(Continued from our January Number.)
"Don't you hear the General say,
IN writing the description of the part taken by the 1st Bengal Fusiliers in the operations before and at the capture of Delhi, I avoided, as much as possible, making mention of other corps; and where their gallant acts are introduced, it was more in allusion to, than as a chronicle of, their brave deeds. This I did intentionally, because it was so very difficult to obtain accurate information; and also, because I did not wish to trench on others who were anxious to record the acts of brave men who were personally known to them, and of whom they could write more fully than I possibly could.
In the following narrative I may probably, in some slight degree, deviate from this, since these reasons did not exist, or if so, in a very much less degree, as on moving out into the district, the Fusiliers then forming the chief European portion of the column, and the officers of this small force were all personally acquainted with one another.
For some time rumour had been busy; and the report went that Summul Khan, with a considerable portion of mutineers, consisting of a choice body of cavalry, with the whole of the Joudpore Legion, several Sepoys, and a force of some thousands of untrained rebels, with a battery of six guns, was about Kanoude, a large town about sixty miles west of Delhi. To quiet the district, and, if possible, bring these men to action, a force was sent out under Brigadier Showers, which did good service, and after some hard marching, returned to division headquarters, without having, however, been able to learn any particulars regarding the rebel army. This force captured three strongholds of the enemy, in which were many guns, and treasure said to amount to L.70,000 sterling.
On the return of this brigade, another force was sent out to the west,
having the same object in view. This column was placed under Colonel Gerrard, who had succeeded to the command of the 1st Fusiliers; and with him went "the old dirtyshirts."
We moved out of Delhi, and from the tents pitched near the Cashmere Gate, on the 9th November 1857, but only to get clear of the city, and to be in readiness for the march on the morrow, and therefore encamped on the glacis near the Ajmere Gate.
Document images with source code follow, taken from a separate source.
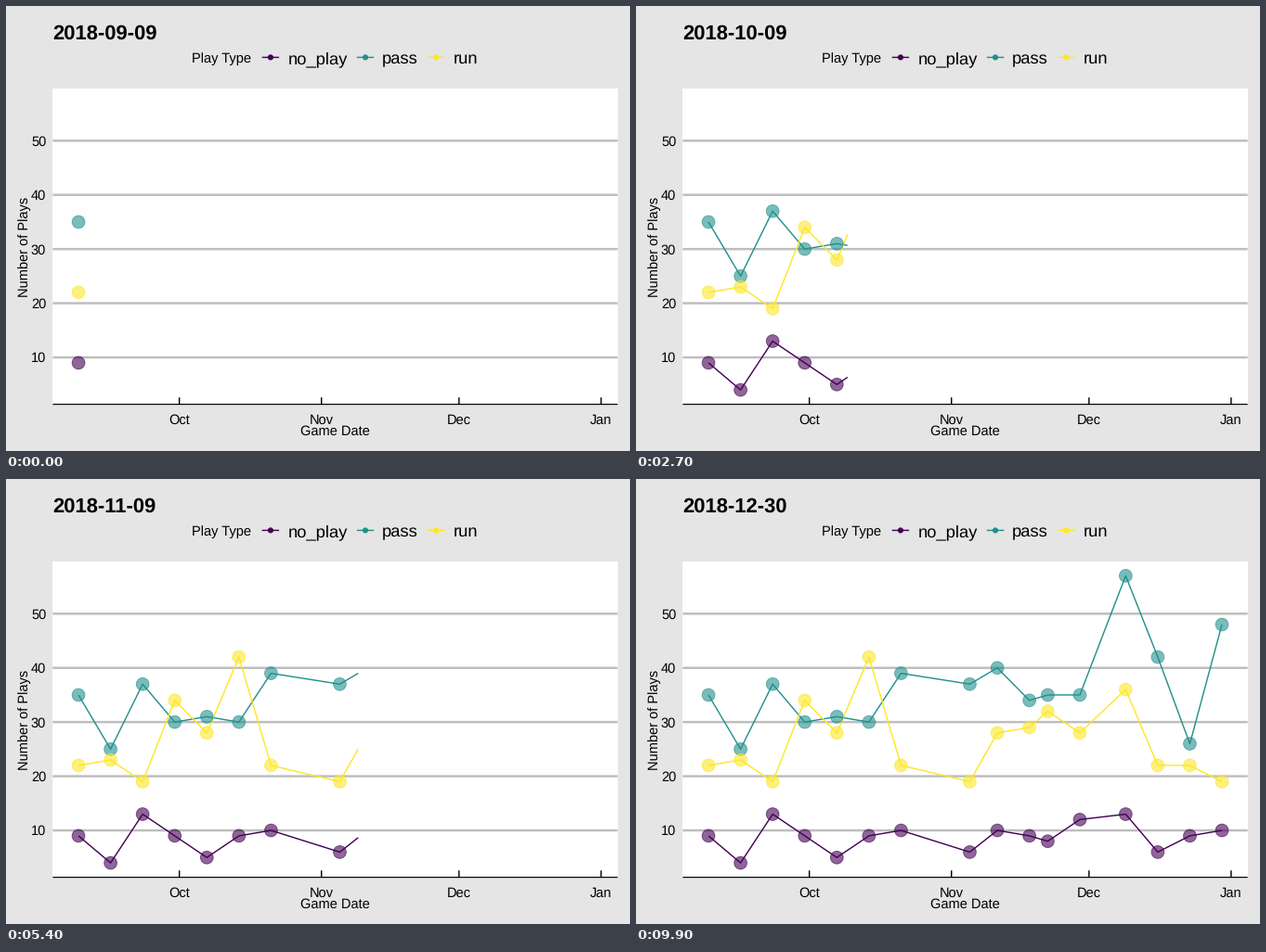
Write a matplotlib script that moves like this. It is 672x480 px and loops after 10 s.

```python
import numpy as np
import matplotlib.pyplot as plt
from matplotlib.animation import FuncAnimation
from matplotlib.patches import Circle, Rectangle

plt.rcParams.update({
    "font.family": "Liberation Sans",
    "text.hinting": "none",
    "lines.solid_capstyle": "butt",
    "lines.solid_joinstyle": "round",
})

W, H, DPI = 672, 480, 96
FRAMES, INTERVAL = 100, 100
PX = 72 / DPI  # points per pixel

START = np.datetime64("2018-09-09")
DAYS = np.array([0, 7, 14, 21, 28, 35, 42, 57, 63, 70, 74, 81, 91, 98, 105, 112])
SPAN = int(DAYS[-1])
PLAYS = {
    "no_play": ("#440154", [9, 4, 13, 9, 5, 9, 10, 6, 10, 9, 8, 12, 13, 6, 9, 10]),
    "pass": ("#21908C", [35, 25, 37, 30, 31, 30, 39, 37, 40, 34, 35, 35, 57, 42, 26, 48]),
    "run": ("#FDE725", [22, 23, 19, 34, 28, 42, 22, 19, 28, 29, 32, 28, 36, 22, 22, 19]),
}
LEGEND_X = {"no_play": (284.9, 303.6), "pass": (387, 405.2), "run": (463.4, 481.3)}

LEFT, RIGHT, TOP, BOTTOM = 50.4, 658.67, 88.9, 429.6

# Each game lands on a whole frame; the line moves evenly between them.
KEYS = np.rint(DAYS / SPAN * (FRAMES - 1)).astype(int)


def to_x(day):
    return LEFT + (np.asarray(day) + 0.05 * SPAN) / (1.1 * SPAN) * (RIGHT - LEFT)


def to_y(count):
    return BOTTOM - (np.asarray(count) - 1.35) / 58.3 * (BOTTOM - TOP)


fig = plt.figure(figsize=(W / DPI, H / DPI), dpi=DPI, facecolor="#E5E5E5")
ax = fig.add_axes([0, 0, 1, 1])
ax.set(xlim=(0, W), ylim=(H, 0))
ax.axis("off")


def stroke(x, y, color, width, z=2):
    line, = ax.plot(x, y, color=color, lw=width * PX, zorder=z, snap=False)
    return line


def label(x, y, text, size=11, **kw):
    return ax.text(x, y, text, fontsize=size, color="black", va="baseline", **kw)


def dot(x, y, radius, color, alpha=1):
    return ax.add_patch(Circle((x, y), radius, fc=color, ec=color, lw=0.945 * PX,
                               alpha=alpha, zorder=5))


# Panel, grid and axes
ax.add_patch(Rectangle((LEFT, TOP), RIGHT - LEFT, BOTTOM - TOP, fc="white", lw=0, zorder=0))
for count in range(10, 60, 10):
    y = to_y(count)
    stroke([LEFT, RIGHT], [y, y], "#BEBEBE", 2.49, 1)
    label(43.2, y + 5.3, str(count), ha="right")

stroke([LEFT, RIGHT], [BOTTOM, BOTTOM], "black", 1.2, 6)
for day, month in [(22, "Oct"), (53, "Nov"), (83, "Dec"), (114, "Jan")]:
    x = to_x(day)
    stroke([x, x], [BOTTOM, BOTTOM - 7.33], "black", 1.42, 6)
    label(x, 451.2, month, ha="center")

label((LEFT + RIGHT) / 2, 463.2, "Game Date", ha="center")
label(25, (TOP + BOTTOM) / 2 + 0.5, "Number of Plays", rotation=90,
      ha="right", rotation_mode="default").set(va="center", ha="center", x=20.3)

# Legend
label(200.4, 61, "Play Type")
for name, (key_x, text_x) in LEGEND_X.items():
    color = PLAYS[name][0]
    stroke([key_x - 9.2, key_x + 9.2], [55.4, 55.4], color, 1.42)
    dot(key_x, 55.4, 2.6, color)
    label(text_x, 62, name, 13.75)

title = label(50.4, 35.3, "", 16.5, weight="bold")

lines = {name: stroke([], [], color, 1.42, 4) for name, (color, _) in PLAYS.items()}
dots = [
    [dot(to_x(day), to_y(counts[k]), 6.87, color, 0.6) for color, counts in PLAYS.values()]
    for k, day in enumerate(DAYS)
]


def update(i):
    title.set_text(str(START + np.timedelta64(SPAN * i // (FRAMES - 1), "D")))
    seen = KEYS <= i
    tip_day = np.interp(i, KEYS, DAYS)
    xs = to_x(np.append(DAYS[seen], tip_day))
    for name, (_, counts) in PLAYS.items():
        counts = np.array(counts)
        tip = np.interp(i, KEYS, counts)
        lines[name].set_data(xs, to_y(np.append(counts[seen], tip)))
    for shown, group in zip(seen, dots):
        for d in group:
            d.set_visible(bool(shown))
    return [title, *lines.values()]


anim = FuncAnimation(fig, update, frames=FRAMES, interval=INTERVAL,
                     repeat=True, repeat_delay=0, blit=False)
plt.show()
```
Next morning we made a start, marching a short distance beyond the Kootub, where we halted. On the 11th we marched to Gurgong, and the next morning on to Pultowlee, through eighteen miles of sand -a most trying march for men and animals; indeed, this loose sand continued to offer a serious impediment during the succeeding marches, trying alike to men and cattle. The nights were cold; and though the air remained cool during the day in the shade, the sun always became unpleasantly hot about 9 A.M.
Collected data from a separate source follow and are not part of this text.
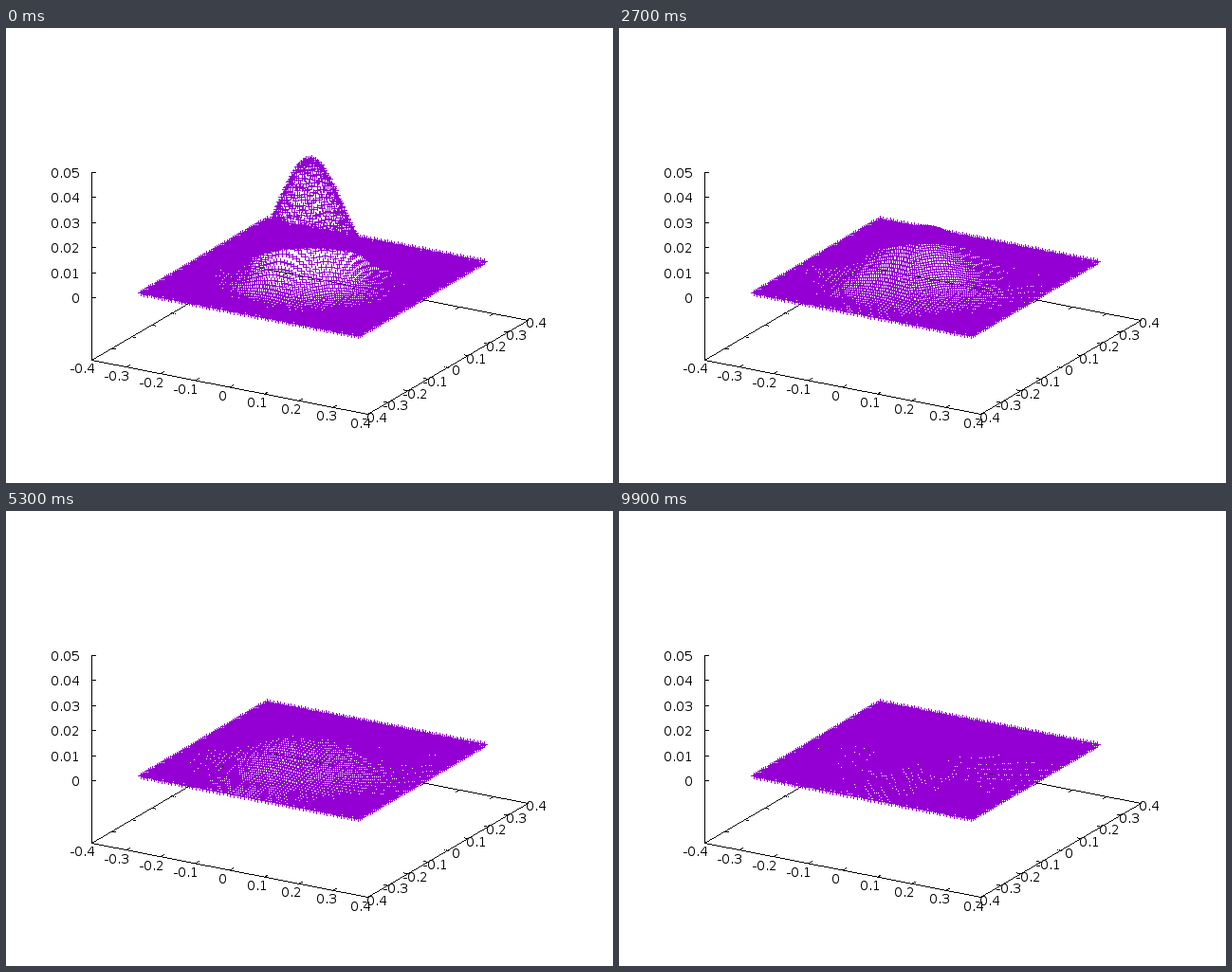
A matplotlib script for the animation above (10 s loop, 640 by 480 pixels).

```python
import numpy as np
import matplotlib.pyplot as plt
from matplotlib.animation import FuncAnimation

W, H, DPI = 640, 480, 100
PX = 72 / DPI
FRAMES, INTERVAL = 100, 100
BLACK = (0, 0, 0, 255)
PURPLE = (0x94, 0x00, 0xD3, 255)

# Diffusing, slowly damped bump on a 64 x 64 grid whose rim is held at zero
STEP = 0.01
PEAK, VARIANCE = 0.0475, 0.00625
RATE = 0.00012 / STEP**2
DAMPING = 0.0074
SUBSTEPS = 10

plt.rcParams["text.hinting"] = "default"
plt.rcParams["text.hinting_factor"] = 1

grid = np.arange(-31, 33) * STEP
X, Y = np.meshgrid(grid, grid)


def project(x, y, z=-0.025):
    """Map a data point to stage pixels, y downwards."""
    return (320 + 363.75 * x + 211.25 * y,
            263 + 71.25 * x - 123.75 * y - 2640 * z)


def diffuse(u):
    for _ in range(SUBSTEPS):
        lap = (u[2:, 1:-1] + u[:-2, 1:-1] + u[1:-1, 2:] + u[1:-1, :-2]
               - 4 * u[1:-1, 1:-1])
        u = u.copy()
        u[1:-1, 1:-1] += RATE / SUBSTEPS * lap
    return u * np.exp(-DAMPING)


def solve():
    u = PEAK * np.exp(-(X**2 + Y**2) / (2 * VARIANCE))
    u[[0, -1], :] = 0
    u[:, [0, -1]] = 0
    states = [u]
    while len(states) < FRAMES:
        states.append(diffuse(states[-1]))
    return states


def line(img, *points):
    """Draw a one-pixel polyline without smoothing."""
    for (x0, y0), (x1, y1) in zip(points, points[1:]):
        n = int(np.ceil(max(abs(x1 - x0), abs(y1 - y0)))) + 1
        col = np.rint(np.linspace(x0, x1, n)).astype(int)
        row = np.rint(np.linspace(y0, y1, n)).astype(int)
        img[row, col] = BLACK


def tick(img, p, dx, dy):
    line(img, p, (p[0] + dx, p[1] + dy))


def label(x, y, text, ha="center"):
    ax.text(x, y, text, ha=ha, va="center_baseline", fontsize=14 * PX,
            family="DejaVu Sans", color="black", zorder=3)


def draw_axes():
    img = np.zeros((H, W, 4), np.uint8)
    a = 0.4
    left, front = project(-a, -a), project(a, -a)
    right, back = project(a, a), project(-a, a)
    line(img, left, front, right)
    line(img, left, back, right)
    line(img, left, project(-a, -a, 0.05))

    for i in range(-4, 5):
        v = i / 10
        text = f"{v:g}"
        neg = i < 0

        p = project(v, -a)
        tick(img, p, 3.4, -2)
        tick(img, project(v, a), -3.4, 2)
        label(p[0] - 7 - 2.5 * neg, p[1] + 9, text)

        p = project(a, v)
        tick(img, p, -4, -0.8)
        tick(img, project(-a, v), 4, 0.8)
        label(p[0] + 9 - neg, p[1] + 3, text)

    for i in range(6):
        p = project(-a, -a, i / 100)
        tick(img, p, 4, 0)
        label(78.5, p[1] + 0.5, f"{i / 100:g}", ha="right")
    return img


def render(u):
    """Stamp a 7 px plus sign at every grid point, over the axes."""
    img = axes_img.copy()
    px, py = project(X, Y, u)
    col = np.rint(px).astype(int)
    row = np.rint(py).astype(int)
    for k in range(-3, 4):
        img[row, col + k] = PURPLE
        img[row + k, col] = PURPLE
    return img


fig = plt.figure(figsize=(W / DPI, H / DPI), dpi=DPI, facecolor="white")
ax = fig.add_axes([0, 0, 1, 1])
ax.axis("off")

axes_img = draw_axes()
states = solve()
picture = ax.imshow(render(states[0]), extent=(0, W, H, 0), aspect="auto",
                    interpolation="nearest", zorder=2)
ax.set_xlim(0, W)
ax.set_ylim(H, 0)


def update(frame):
    picture.set_data(render(states[frame]))
    return [picture]


anim = FuncAnimation(fig, update, frames=FRAMES, interval=INTERVAL,
                     repeat=True, repeat_delay=0)
plt.show()
```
From Pultowlee we marched to Rewarree, where is a strong fort, which had been already occupied by the column under Brigadier Showers. It was taken without opposition, which was so far fortunate, for the defence of these places consists chiefly of a thick mud wall or bank, upon which cannon can make little or no impression, with a deep ditch. Within are well-built buildings. Both time and men would be lost in taking such posts, particularly as they are for the most part supplied with heavy guns. Here the Carabineers (two squadrons) joined us, having marched from Meerut, about eighty-eight miles, in four days. We were very glad to see the blue tunics, the prospect of a fight becoming more distinct.
From Rewarree we marched to Nemboot, where there was a most